Such a strong focus on contemplation makes it appear as though Orthodox monks are less concerned with society at large than their Western counterparts. No Orthodox equivalent of the Jesuits (the male religious order of the Catholic Church dedicated to action within the community) exists. We might fairly ask what relevance the monks of Athos have for the wider Orthodox church, immured in their monasteries far from all contact with the world. One answer lies in the inward service of monks, in prayers for the rest of humanity. But for most of us outside the monastery walls, the real value of such prayer seems hardly tangible. Another answer is in the ritual of service, haunting plainchant, and the relationship of the monks with pilgrim visitors.

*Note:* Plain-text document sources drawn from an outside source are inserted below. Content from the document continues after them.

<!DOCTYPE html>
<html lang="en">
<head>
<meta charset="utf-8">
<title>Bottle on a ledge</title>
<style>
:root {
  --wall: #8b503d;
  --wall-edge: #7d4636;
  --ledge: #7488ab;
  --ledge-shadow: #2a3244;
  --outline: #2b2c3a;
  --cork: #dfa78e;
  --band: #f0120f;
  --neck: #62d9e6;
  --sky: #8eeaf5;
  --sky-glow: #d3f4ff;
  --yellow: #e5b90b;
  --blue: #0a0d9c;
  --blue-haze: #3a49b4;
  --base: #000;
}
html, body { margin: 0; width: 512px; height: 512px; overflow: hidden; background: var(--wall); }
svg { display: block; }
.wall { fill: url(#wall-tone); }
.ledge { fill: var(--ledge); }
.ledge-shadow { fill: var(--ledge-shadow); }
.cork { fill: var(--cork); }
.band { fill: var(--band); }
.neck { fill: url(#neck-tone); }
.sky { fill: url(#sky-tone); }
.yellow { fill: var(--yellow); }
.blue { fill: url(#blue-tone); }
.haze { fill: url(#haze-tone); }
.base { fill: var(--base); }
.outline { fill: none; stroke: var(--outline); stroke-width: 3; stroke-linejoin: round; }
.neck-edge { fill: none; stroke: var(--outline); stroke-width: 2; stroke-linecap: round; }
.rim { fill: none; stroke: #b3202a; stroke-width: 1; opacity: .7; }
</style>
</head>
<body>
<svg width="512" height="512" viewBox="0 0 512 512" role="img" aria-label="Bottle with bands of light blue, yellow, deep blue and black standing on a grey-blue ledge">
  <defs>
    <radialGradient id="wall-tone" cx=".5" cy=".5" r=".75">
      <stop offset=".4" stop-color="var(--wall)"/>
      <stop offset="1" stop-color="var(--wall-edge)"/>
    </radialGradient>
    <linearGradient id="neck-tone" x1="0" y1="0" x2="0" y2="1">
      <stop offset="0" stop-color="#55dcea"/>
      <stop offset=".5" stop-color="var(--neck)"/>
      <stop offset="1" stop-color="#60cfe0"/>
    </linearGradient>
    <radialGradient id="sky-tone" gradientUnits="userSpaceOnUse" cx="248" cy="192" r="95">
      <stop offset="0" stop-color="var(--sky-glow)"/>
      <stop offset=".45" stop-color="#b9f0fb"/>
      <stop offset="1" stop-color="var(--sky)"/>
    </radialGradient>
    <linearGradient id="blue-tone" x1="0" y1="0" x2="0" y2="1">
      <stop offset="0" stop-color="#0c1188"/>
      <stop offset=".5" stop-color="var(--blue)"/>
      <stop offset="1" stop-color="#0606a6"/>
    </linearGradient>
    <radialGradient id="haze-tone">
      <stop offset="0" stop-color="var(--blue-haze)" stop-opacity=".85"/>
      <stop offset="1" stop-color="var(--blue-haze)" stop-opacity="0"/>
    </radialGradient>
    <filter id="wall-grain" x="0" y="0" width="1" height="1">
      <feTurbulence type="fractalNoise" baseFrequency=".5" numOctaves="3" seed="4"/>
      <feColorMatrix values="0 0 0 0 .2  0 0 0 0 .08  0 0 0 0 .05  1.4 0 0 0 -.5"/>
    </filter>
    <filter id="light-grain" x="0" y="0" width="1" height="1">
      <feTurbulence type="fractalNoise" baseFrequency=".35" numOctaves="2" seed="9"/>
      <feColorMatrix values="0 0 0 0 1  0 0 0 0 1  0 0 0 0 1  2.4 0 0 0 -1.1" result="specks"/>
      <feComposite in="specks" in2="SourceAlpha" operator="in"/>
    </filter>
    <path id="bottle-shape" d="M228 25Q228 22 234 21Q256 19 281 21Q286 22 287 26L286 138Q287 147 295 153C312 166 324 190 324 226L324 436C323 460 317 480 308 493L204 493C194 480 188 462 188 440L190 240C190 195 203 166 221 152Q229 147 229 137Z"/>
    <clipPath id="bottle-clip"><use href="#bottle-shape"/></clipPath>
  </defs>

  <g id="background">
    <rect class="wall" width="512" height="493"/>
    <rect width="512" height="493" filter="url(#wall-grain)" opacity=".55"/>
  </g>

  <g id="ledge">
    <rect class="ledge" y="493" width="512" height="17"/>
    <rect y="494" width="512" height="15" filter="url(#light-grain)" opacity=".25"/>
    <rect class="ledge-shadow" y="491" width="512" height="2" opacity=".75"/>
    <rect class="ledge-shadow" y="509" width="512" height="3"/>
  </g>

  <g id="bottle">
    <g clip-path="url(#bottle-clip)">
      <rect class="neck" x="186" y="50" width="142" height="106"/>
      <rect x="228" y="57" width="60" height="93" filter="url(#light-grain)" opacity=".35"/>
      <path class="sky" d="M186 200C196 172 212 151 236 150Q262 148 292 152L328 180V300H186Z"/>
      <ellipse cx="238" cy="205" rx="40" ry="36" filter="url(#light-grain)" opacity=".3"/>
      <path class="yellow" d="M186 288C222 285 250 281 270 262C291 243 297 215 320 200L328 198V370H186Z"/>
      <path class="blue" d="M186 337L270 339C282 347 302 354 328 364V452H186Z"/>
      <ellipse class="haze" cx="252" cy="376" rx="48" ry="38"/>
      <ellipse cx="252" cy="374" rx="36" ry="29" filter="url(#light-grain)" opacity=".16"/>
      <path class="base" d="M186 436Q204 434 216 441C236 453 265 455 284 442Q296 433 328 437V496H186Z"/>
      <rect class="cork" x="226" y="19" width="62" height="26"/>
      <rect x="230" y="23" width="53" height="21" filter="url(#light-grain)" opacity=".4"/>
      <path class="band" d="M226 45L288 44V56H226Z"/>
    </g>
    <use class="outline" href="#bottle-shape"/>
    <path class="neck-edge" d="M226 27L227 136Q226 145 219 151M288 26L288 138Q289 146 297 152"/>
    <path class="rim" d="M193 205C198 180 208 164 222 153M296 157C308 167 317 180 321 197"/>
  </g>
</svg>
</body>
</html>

At every monastery the Guest-Master greets travellers with a traditional welcome of raki (an alcoholic drink), Turkish delight and Greek coffee. Then pilgrims are ushered into their tiny cells. Service begins at 4am when a monk walks through the morning darkness to sound the bells. Then plainchant drifts through thick clouds of incense, and voices breathe round the cloisters growing light with the dawn. Most pilgrims attend this morning service, which in some monasteries lasts more than four hours. In the evening, visitors and monks come together again for final prayers. Pilgrims spend the hours in between quietly and alone, walking down to the sea or moving through the woods. During the day there is very little activity in the monasteries; the mountain seems to fall completely silent. For the 10 non-Orthodox visitors allowed onto Athos each day, this silence and the slow pace of monastic life gives insight into the peace repeatedly sought by pilgrims on annual visits. At sunset, after final service and dinner, pilgrims and monks gather in small circles outside the monastery gates. The monks, running beads through their hands, listen and give religious advice to travellers, looking out over the still Aegean, and the long rows of olive groves sloping down to the sea. The light fades, and the groups disperse, moving in silence back to their cells, till the last thread of pink leaves the horizon and the sun returns to her azure grove.